“It’s one of the top venues you could ever play in,” said Scheelhaase, who comes into the game leading the Big Ten in passing efficiency. “There is not much that will have to be said in the locker room or on the field before the game to get everyone going. There will be enough electricity in that stadium.
“I’ve been telling the players and talking about it because I’m one of the few who has been there. I told them to just take it all in for a moment, then strap it up and be ready to go. It’s going to be a heck of a 60-minute football game.”
Scheelhaase’s career closely mirrors that of his quarterbacking counterpart, Nebraska’s Taylor Martinez.
Born less than two months apart, they arrived on their respective campuses in the summer of 2009. Each redshirted as a freshman, Scheelhaase when Juice Williams was finishing his career and Martinez when Zac Lee was wrapping up his.
They each became starters as a redshirt freshman and in the four seasons since, each has had some ups and downs.
Martinez, without question, has been surrounded by more elite football teammates and Nebraska’s record during the past four seasons (32-13) reflects the difference. Illinois is 19-23 in the same stretch.
Each quarterback has endured criticism of his passing and each quarterback has shown improvement..
Most of all, each has held the starting job until his fifth and final season and while Martinez has battled some recent injury issues (a turf toe caused him to miss the Sept. 21 game vs. South Dakota State), Scheelhaase comes to Lincoln riding the best stretch of play in his career.
Pelini remembers recruiting the Illini quarterback.
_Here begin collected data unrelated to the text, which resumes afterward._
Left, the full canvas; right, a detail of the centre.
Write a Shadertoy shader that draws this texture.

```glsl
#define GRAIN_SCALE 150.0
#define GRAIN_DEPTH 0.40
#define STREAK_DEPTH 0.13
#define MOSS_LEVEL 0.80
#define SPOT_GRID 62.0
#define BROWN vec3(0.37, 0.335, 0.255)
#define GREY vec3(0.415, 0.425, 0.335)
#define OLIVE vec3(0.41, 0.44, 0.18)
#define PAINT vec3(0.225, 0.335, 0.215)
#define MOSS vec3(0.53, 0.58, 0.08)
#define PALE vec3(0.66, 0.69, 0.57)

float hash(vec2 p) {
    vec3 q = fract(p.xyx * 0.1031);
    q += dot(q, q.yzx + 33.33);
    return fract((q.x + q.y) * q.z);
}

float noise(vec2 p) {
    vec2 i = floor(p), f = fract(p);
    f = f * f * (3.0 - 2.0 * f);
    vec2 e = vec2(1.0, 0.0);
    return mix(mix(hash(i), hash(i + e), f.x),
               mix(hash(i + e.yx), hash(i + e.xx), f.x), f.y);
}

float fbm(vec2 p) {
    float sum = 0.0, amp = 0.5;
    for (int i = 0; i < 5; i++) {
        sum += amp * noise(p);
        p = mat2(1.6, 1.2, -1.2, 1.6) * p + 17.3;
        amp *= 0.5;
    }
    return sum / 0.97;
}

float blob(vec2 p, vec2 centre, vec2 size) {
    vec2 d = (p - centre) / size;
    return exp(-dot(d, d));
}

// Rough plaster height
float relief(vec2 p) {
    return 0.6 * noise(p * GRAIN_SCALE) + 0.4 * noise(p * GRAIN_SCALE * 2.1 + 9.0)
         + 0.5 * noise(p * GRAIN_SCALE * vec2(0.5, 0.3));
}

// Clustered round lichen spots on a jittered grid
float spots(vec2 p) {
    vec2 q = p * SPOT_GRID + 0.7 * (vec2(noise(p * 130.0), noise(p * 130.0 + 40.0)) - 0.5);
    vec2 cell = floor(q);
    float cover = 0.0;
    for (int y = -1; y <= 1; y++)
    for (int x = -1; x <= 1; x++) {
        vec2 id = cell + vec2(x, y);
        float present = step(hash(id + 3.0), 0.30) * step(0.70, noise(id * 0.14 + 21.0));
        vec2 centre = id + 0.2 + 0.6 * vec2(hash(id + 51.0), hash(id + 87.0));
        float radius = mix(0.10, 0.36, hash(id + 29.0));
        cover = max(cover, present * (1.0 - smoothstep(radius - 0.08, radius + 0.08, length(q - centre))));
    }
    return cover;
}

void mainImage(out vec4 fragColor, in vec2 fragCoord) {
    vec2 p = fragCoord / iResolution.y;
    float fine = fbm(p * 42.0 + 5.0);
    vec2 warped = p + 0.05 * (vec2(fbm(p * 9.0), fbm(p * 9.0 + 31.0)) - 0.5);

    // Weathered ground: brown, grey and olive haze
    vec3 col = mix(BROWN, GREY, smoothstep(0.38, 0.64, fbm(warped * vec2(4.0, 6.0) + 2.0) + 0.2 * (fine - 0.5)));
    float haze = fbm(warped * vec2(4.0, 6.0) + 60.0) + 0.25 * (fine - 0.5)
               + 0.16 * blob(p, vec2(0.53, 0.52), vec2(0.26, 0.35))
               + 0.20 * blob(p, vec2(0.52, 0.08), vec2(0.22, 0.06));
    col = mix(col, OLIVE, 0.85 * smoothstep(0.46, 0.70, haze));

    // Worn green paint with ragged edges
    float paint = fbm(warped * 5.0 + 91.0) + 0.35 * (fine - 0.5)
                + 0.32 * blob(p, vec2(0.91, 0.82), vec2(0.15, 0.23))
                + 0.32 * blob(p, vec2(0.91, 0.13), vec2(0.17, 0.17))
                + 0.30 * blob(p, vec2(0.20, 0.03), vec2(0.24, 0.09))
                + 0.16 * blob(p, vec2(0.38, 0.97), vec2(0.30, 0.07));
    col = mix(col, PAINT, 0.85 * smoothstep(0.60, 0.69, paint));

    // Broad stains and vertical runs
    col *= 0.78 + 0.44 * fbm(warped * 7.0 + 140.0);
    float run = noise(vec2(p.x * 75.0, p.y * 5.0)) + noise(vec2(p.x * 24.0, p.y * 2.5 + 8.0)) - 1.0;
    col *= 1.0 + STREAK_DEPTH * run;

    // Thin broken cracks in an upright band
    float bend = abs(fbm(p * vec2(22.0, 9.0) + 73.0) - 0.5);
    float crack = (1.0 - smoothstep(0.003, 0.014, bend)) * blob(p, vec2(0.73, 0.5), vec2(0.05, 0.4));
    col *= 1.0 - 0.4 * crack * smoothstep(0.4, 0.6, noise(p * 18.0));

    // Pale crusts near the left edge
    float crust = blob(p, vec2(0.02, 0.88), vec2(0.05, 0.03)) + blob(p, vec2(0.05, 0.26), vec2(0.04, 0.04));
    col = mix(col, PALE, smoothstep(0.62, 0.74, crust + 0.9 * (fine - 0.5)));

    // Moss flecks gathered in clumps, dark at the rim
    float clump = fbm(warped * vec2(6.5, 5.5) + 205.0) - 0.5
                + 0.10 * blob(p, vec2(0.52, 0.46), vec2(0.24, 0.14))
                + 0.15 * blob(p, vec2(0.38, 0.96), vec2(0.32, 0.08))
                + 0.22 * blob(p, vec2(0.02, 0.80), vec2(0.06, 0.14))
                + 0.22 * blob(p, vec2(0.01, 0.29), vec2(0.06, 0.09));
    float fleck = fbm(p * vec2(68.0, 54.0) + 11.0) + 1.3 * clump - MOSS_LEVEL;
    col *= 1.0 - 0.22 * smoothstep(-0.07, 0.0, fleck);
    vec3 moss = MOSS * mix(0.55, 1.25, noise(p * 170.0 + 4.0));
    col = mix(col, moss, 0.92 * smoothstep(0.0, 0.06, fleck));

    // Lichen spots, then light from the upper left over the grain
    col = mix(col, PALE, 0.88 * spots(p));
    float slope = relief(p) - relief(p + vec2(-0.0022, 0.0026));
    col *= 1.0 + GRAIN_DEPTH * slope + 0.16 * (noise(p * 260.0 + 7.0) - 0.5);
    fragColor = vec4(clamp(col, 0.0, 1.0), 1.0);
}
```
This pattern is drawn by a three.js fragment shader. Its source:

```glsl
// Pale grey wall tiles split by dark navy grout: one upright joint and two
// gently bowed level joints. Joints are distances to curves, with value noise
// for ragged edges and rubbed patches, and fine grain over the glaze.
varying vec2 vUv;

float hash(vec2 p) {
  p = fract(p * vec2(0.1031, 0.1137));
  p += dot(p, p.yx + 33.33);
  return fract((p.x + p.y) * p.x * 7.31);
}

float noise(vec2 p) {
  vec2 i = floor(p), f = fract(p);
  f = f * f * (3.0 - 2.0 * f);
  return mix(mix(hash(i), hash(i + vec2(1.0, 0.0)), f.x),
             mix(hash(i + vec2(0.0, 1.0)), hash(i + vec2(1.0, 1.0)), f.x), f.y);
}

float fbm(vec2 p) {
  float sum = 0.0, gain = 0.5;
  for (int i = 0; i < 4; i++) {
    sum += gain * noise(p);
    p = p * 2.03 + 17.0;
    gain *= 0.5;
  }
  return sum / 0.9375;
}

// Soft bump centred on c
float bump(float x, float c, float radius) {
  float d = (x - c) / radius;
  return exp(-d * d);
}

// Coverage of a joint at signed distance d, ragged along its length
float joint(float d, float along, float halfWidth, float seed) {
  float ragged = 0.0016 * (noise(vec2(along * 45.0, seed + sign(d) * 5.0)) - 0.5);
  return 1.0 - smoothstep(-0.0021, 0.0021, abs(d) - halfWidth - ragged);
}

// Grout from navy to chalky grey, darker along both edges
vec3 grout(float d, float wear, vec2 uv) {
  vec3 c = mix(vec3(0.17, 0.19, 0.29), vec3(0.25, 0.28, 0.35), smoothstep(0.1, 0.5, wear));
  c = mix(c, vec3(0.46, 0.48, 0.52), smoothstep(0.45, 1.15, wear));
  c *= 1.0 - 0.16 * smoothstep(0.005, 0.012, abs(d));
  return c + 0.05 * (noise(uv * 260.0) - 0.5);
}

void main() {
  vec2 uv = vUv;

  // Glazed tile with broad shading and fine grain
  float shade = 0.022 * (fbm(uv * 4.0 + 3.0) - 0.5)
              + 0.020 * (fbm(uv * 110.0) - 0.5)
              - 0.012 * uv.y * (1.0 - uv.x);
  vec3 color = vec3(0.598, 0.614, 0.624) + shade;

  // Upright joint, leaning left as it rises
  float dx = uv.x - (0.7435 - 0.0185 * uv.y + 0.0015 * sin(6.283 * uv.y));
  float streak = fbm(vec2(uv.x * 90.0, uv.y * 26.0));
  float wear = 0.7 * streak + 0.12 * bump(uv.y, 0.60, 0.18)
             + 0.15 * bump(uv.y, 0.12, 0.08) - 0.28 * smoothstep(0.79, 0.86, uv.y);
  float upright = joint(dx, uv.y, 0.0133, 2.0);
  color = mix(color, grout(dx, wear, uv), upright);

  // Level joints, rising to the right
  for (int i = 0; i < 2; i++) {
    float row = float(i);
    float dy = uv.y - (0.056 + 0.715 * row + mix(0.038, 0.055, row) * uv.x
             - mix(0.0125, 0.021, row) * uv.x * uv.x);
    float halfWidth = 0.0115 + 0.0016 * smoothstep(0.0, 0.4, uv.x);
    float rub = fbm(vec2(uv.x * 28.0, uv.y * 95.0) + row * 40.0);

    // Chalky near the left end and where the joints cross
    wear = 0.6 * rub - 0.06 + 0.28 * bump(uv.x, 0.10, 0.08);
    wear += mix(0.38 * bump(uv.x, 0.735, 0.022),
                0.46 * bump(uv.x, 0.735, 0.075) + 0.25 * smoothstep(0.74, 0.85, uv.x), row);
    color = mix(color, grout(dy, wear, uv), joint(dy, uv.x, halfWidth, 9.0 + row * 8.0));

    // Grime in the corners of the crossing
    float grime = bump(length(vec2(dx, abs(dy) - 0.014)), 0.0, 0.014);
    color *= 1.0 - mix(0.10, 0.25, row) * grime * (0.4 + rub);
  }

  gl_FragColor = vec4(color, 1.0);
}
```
“We thought he was going to be a really good player when we recruited him and it has turned out to be that way,” he said. “He can run, he’s smart, he makes good decisions. I haven’t seen him much over the past couple years but I know right now he’s playing really good football.”
Scheelhaase has fond memories of Pelini.
“He’s a good guy,” he said. “I remember that summer, a couple of weeks before I committed to Illinois, I got a chance to sit with him in his office and hung out for about 30 minutes. He’s more of a defensive guy, but just talking to him, I have a whole lot of respect for him and the staff over there.
“Their running backs coach, Ron Brown, I heard him speak at some (Fellowship of Christian Athletes) events and talked to him and I just have a lot of respect for their staff.”
While playing a Nebraska team that is averaging 43.2 points per game, Illinois is trying to end a 14-game Big Ten losing streak. The last time the Illini won in conference play was Oct. 8, 2011, at Indiana.
“Honestly, that hasn’t been mentioned,” Scheelhaase said this week. “We heard about it a lot last year but we’ve put what we have done or haven’t done behind us. All we know is we’re a 3-1 football team right now getting ready to play a team that won their side of the division last year. That’s all the motivation you need.”
Mark Tupper covers the University of Illinois for Lee Enterprises. Contact him at email@example.com or 217-421-7983.